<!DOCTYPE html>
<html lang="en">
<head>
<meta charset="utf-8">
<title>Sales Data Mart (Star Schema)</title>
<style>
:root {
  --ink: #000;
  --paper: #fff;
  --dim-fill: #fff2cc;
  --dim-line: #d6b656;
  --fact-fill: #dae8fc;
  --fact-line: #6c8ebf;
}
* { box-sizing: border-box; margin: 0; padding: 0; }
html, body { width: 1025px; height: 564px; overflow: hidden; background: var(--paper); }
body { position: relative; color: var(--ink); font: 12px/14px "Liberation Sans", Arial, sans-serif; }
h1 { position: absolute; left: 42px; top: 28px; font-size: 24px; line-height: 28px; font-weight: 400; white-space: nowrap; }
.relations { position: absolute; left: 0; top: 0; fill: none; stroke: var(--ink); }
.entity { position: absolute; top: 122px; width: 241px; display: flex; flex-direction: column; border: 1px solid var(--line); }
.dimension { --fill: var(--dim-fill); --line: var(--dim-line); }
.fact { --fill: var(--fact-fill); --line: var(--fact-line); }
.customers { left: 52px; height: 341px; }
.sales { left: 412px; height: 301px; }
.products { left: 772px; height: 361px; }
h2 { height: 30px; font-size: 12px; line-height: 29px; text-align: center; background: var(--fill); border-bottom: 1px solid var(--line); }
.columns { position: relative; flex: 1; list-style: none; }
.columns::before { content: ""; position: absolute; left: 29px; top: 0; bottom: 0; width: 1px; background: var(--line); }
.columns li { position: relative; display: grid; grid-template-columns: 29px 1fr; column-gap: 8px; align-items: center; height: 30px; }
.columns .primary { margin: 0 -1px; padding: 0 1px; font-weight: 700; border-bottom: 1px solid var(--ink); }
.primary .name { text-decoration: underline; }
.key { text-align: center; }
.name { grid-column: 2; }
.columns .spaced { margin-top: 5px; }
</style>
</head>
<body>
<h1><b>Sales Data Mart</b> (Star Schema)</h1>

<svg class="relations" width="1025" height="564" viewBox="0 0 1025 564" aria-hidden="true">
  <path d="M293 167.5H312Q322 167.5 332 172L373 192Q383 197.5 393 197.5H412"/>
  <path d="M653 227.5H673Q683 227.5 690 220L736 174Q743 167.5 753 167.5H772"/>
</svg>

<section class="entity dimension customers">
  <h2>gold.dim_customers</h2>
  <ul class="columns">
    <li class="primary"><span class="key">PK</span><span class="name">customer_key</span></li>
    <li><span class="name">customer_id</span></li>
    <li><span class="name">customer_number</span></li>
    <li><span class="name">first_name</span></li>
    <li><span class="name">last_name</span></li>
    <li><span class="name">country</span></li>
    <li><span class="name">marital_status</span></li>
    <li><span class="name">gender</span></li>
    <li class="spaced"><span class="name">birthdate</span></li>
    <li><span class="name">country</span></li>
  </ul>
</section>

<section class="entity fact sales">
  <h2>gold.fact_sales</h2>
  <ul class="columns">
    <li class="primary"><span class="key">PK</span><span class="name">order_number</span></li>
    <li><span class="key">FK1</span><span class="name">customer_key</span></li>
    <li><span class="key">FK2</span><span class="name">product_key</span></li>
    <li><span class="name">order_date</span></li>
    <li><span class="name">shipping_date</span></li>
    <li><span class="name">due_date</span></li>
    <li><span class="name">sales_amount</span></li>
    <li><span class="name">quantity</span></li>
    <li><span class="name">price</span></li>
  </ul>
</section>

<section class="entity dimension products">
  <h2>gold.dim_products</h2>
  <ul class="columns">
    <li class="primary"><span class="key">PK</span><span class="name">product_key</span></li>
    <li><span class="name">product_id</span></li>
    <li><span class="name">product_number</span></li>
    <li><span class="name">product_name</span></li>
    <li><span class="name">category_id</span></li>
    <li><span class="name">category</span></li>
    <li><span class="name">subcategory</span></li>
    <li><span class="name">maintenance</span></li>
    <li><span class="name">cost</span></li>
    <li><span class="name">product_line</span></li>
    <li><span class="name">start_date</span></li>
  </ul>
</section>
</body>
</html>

Task description: Looking at the data above, return every line from the one with "--fact-fill: #dae8fc;" down to the one with "167.5H312Q322 167.5 332", exactly and inclusively.

Expected output:
  --fact-fill: #dae8fc;
  --fact-line: #6c8ebf;
}
* { box-sizing: border-box; margin: 0; padding: 0; }
html, body { width: 1025px; height: 564px; overflow: hidden; background: var(--paper); }
body { position: relative; color: var(--ink); font: 12px/14px "Liberation Sans", Arial, sans-serif; }
h1 { position: absolute; left: 42px; top: 28px; font-size: 24px; line-height: 28px; font-weight: 400; white-space: nowrap; }
.relations { position: absolute; left: 0; top: 0; fill: none; stroke: var(--ink); }
.entity { position: absolute; top: 122px; width: 241px; display: flex; flex-direction: column; border: 1px solid var(--line); }
.dimension { --fill: var(--dim-fill); --line: var(--dim-line); }
.fact { --fill: var(--fact-fill); --line: var(--fact-line); }
.customers { left: 52px; height: 341px; }
.sales { left: 412px; height: 301px; }
.products { left: 772px; height: 361px; }
h2 { height: 30px; font-size: 12px; line-height: 29px; text-align: center; background: var(--fill); border-bottom: 1px solid var(--line); }
.columns { position: relative; flex: 1; list-style: none; }
.columns::before { content: ""; position: absolute; left: 29px; top: 0; bottom: 0; width: 1px; background: var(--line); }
.columns li { position: relative; display: grid; grid-template-columns: 29px 1fr; column-gap: 8px; align-items: center; height: 30px; }
.columns .primary { margin: 0 -1px; padding: 0 1px; font-weight: 700; border-bottom: 1px solid var(--ink); }
.primary .name { text-decoration: underline; }
.key { text-align: center; }
.name { grid-column: 2; }
.columns .spaced { margin-top: 5px; }
</style>
</head>
<body>
<h1><b>Sales Data Mart</b> (Star Schema)</h1>

<svg class="relations" width="1025" height="564" viewBox="0 0 1025 564" aria-hidden="true">
  <path d="M293 167.5H312Q322 167.5 332 172L373 192Q383 197.5 393 197.5H412"/>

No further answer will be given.